A specialist in criminal law is supporting the move by the London Assembly to investigate why there are so many lengthy delays to many cases involving allegations of misconduct amongst police officers.
Rachel Adamson, head of fraud and regulatory at Adkirk Law with more than 25 years’ experience, says that in many cases she believes the Independent Office for Police Conduct (IOPC) in conjunction with internal professional standards departments are pursuing the wrong people.
At the same time, new Home Office legislation has been introduced from February which aims to simplify the complaints system and put a greater emphasis on handling complaints in a ‘reasonable and proportionate manner’ for new cases after January 31.
Rachel said: “This is a welcome step in the right direction but I question whether it goes far enough. Some cases are so minor that they could be heard quickly with decisions made or sanctions imposed to ensure the officers can carry on with their job and their lives in the meantime.
“A significant statistic says that only five police officers out of 48 accused have been dismissed in the last three years following allegations of misconduct.
“The delays are simply wrong. Some officers have had to wait years while an investigation is carried out during which time their lives and careers are put on hold.
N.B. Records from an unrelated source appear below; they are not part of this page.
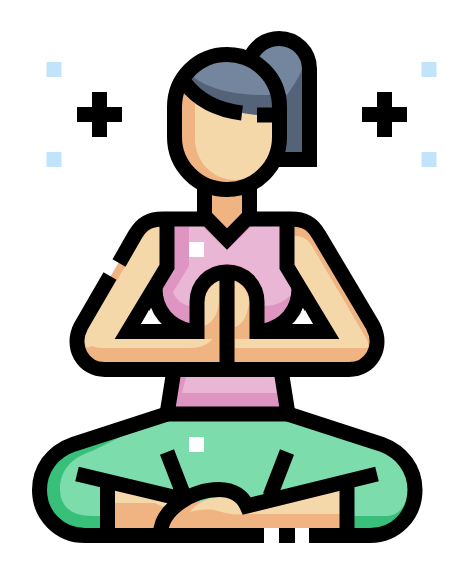
<!DOCTYPE html>
<html lang="en">
<head>
<meta charset="utf-8">
<title>Yoga meditation icon</title>
<style>
:root{--ink:#000;--skin:#f4d8aa;--skin-shade:#f0b482;--hair:#73869e;--hair-shade:#556378;--top:#eab6d6;--top-shade:#df95c2;--pants:#7cdcac;--pants-shade:#38c07a;--spark:#c2e4fb;--paper:#fff}
html,body{margin:0;background:var(--paper);overflow:hidden}
svg{display:block;width:468px;height:574px}
.skin{fill:var(--skin)}.skin-shade{fill:var(--skin-shade)}
.hair{fill:var(--hair)}.hair-shade{fill:var(--hair-shade)}
.top{fill:var(--top)}.top-shade{fill:var(--top-shade)}
.pants{fill:var(--pants)}.pants-shade{fill:var(--pants-shade)}
.spark{fill:var(--spark)}.paper{fill:var(--paper)}.ink{fill:var(--ink)}
.line{fill:none;stroke:var(--ink);stroke-width:15;stroke-miterlimit:8}
</style>
</head>
<body>
<svg viewBox="0 0 468 574" role="img" aria-label="Woman meditating in lotus pose with palms together">
<defs>
<rect id="head-shape" x="174.5" y="54.5" width="105" height="135" rx="52.5"/>
<path id="tail-shape" d="M250 58C256 46 266 38.500 279 38.500C296 38.500 309.500 52 309.500 69V159.500H274"/>
<path id="legs-shape" d="M167 414L74 444C51 452 39.500 470 39.500 490C39.500 515 59 535.500 85 535.500H370C396 535.500 415 515 415 490C415 470 403 452 381 444L288 414Z"/>
<path id="plus" d="M-7.500 -22.500H7.500V-7.500H22.500V7.500H7.500V22.500H-7.500V7.500H-22.500V-7.500H-7.500Z"/>
<rect id="dot" width="15" height="15"/>
<clipPath id="head-clip"><use href="#head-shape"/></clipPath>
<clipPath id="tail-clip"><use href="#tail-shape"/></clipPath>
<clipPath id="legs-clip"><use href="#legs-shape"/></clipPath>
</defs>

<g id="sparkles">
<g class="spark"><use href="#dot" x="46.500" y="62"/><use href="#dot" x="46.500" y="152"/><use href="#dot" x="421.500" y="62"/><use href="#dot" x="421.500" y="152"/></g>
<g class="ink"><use href="#plus" x="99.500" y="114.500"/><use href="#plus" x="384.500" y="114.500"/></g>
</g>

<g id="ponytail">
<use href="#tail-shape" class="hair-shade"/>
<path class="hair" clip-path="url(#tail-clip)" d="M240 30H310V69H302C300 75 296 82 287 95L240 70Z"/>
<use href="#tail-shape" class="line"/>
</g>

<g id="legs">
<use href="#legs-shape" class="pants-shade"/>
<path class="pants" clip-path="url(#legs-clip)" d="M167 414L92 451C70 458 60 472 60 489C60 506 71 516 92 516H388C403 514 408 500 408 485L440 440L288 414Z"/>
<path class="skin-shade" d="M107 482L185 500L248 506L347 482V529H107Z"/>
<path class="skin" d="M115 491L180 504L174 508C168 510 163 507 155 503H115Z"/>
<path class="skin" d="M190 512C198 501 210 497 222 497C233 497 240 504 243 514H340V490L250 513C238 516 228 514 218 511C208 508 198 510 190 512Z"/>
<path class="line" d="M167 414L74 444C51 452 39.500 470 39.500 490C39.500 515 59 535.500 85 535.500H370C396 535.500 415 515 415 490C415 470 403 452 381 444L288 414"/>
<path class="line" d="M77 474L186 500M167 452L184 496M287 452L270 496M107.500 482V535M347 482V535M160.500 534C160.500 510 192 489.500 219 489.500C234 489.500 243 497 247 506L377 474"/>
<path class="paper" d="M264 528H279V544H264ZM295 528H309V544H295Z"/>
</g>

<g id="waist">
<path class="top" d="M174 370H281L288 412H167Z"/>
<path class="top-shade" d="M174 370H188L182 393H284L288 412H167Z"/>
<path class="line" d="M174 370L167 414H288L281 370"/>
</g>

<g id="torso">
<path class="skin-shade" d="M204 180H250V219L227 242L204 219Z"/>
<path class="top-shade" d="M167 219H204L227 240L250 219H287V265L301 292C301 315 287 330 264 331H190C167 330 153 315 153 292L167 265Z"/>
<path class="top" d="M189 226H202L227 250L252 226H280V266L295 290C286 302 276 306 264 306C262 280 249 264 227 264C205 264 192 280 190 306C183 305 176 300 173 292L189 266Z"/>
<path class="line" d="M204.500 186V216L227 239L249.500 216V186"/>
<path class="line" d="M155 288C155 311 169 326 190 331M299 288C299 311 285 326 264 331"/>
</g>

<g id="arms">
<path class="skin-shade" d="M167 219C148 218 142 223 135 235L81 326C70 347 83 369.500 105 369.500H349C371 369.500 384 347 373 326L319 235C312 223 306 218 287 219V265L326 331.500H257V302C257 285 244 272 227 272C210 272 197 285 197 302V331.500H128L167 265Z"/>
<path class="skin" d="M160 227C150 228 146 232 141 240L87 330C84 337 84 343 87 348L92 346C95 347 98 348 102 348H190C210 348 219 336 219 316V281C212 284 205 292 204 302V339H115L160 264V241Z"/>
<path class="skin" d="M294 236C302 236 307 238 312 246L366 338C369 343 369 347 367 348H235V339H339L294 265Z"/>
<path class="skin-shade" d="M204 302C205 290 212 283 219 281V339H204ZM234 281C243 284 249 292 249 302V339H234Z"/>
<path class="skin" d="M205 298C207 290 213 283 219 281V298C219 312 214 322 204 326V302ZM235 281C242 284 249 293 249 302V304C246 320 242 324 235 327Z"/>
<path class="line" d="M119 263L135 235C142 223 150 219 163 219H204M250 219H291C304 219 312 223 319 235L373 326C384 347 371 369.500 349 369.500H105C83 369.500 70 347 81 326L110 276"/>
<path class="line" d="M167 219V267L128 331.500H197V302C197 285 210 272 227 272C244 272 257 285 257 302V331.500H326L287 267V219M227 274V369"/>
<path class="paper" d="M149 310Q152 318 158 324H141ZM305 310Q302 318 296 324H313Z"/>
</g>

<g id="head">
<use href="#head-shape" class="skin-shade"/>
<g clip-path="url(#head-clip)">
<path class="skin" d="M195 92H280V140C275 161 257 180 236 180C212 180 195 161 195 139Z"/>
<path class="hair-shade" d="M174 50H280V116C240 116 206 108 186 84Z"/>
<path class="hair" d="M192 76C204 66 215 61 227 61C250 61 268 76 273 95C242 96 210 91 192 76Z"/>
</g>
<path class="line" d="M185 83C198 100 217 110 242 113M257 115H280"/>
<use href="#head-shape" class="line"/>
</g>

<g id="highlights" class="paper"><use href="#dot" x="189" y="242"/><use href="#dot" x="189" y="437"/></g>
</svg>
</body>
</html>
“On a number of occasions in the recent past, I have successfully defended officers in high-profile cases which have brought media attention because they are high-ranking officers accused of breaching professional standards. There are many other cases which aren’t as high profile but equally important – every case delayed brings its own distress for the accused.”
In the case of Parm Sandhu, a temporary chief superintendent, an investigation was launched over allegations she had encouraged colleagues to support her nomination for a Queen’s Police Medal (QPM). She was cleared of gross misconduct some 12 months later after suffering the stress of those claims. The case is now the subject of an employment tribunal to hear her claims that she has been discriminated against for many years.
The firm’s move comes as the London Assembly awaits a response from the IOPC after condemning it for the two-year delay in hearing the case of a PC who was cleared of any wrongdoing after being accused of knocking a moped mugger to the ground.
The Assembly members passed a motion asking for Mayor Sadiq Khan to make representations to the IOPC to significantly reduce the length of investigations and to review the evidential threshold that must be met for an investigation to proceed.
Cases are brought for various alleged acts of misconduct which lead to an internal investigation from the professional standards department or the IOPC.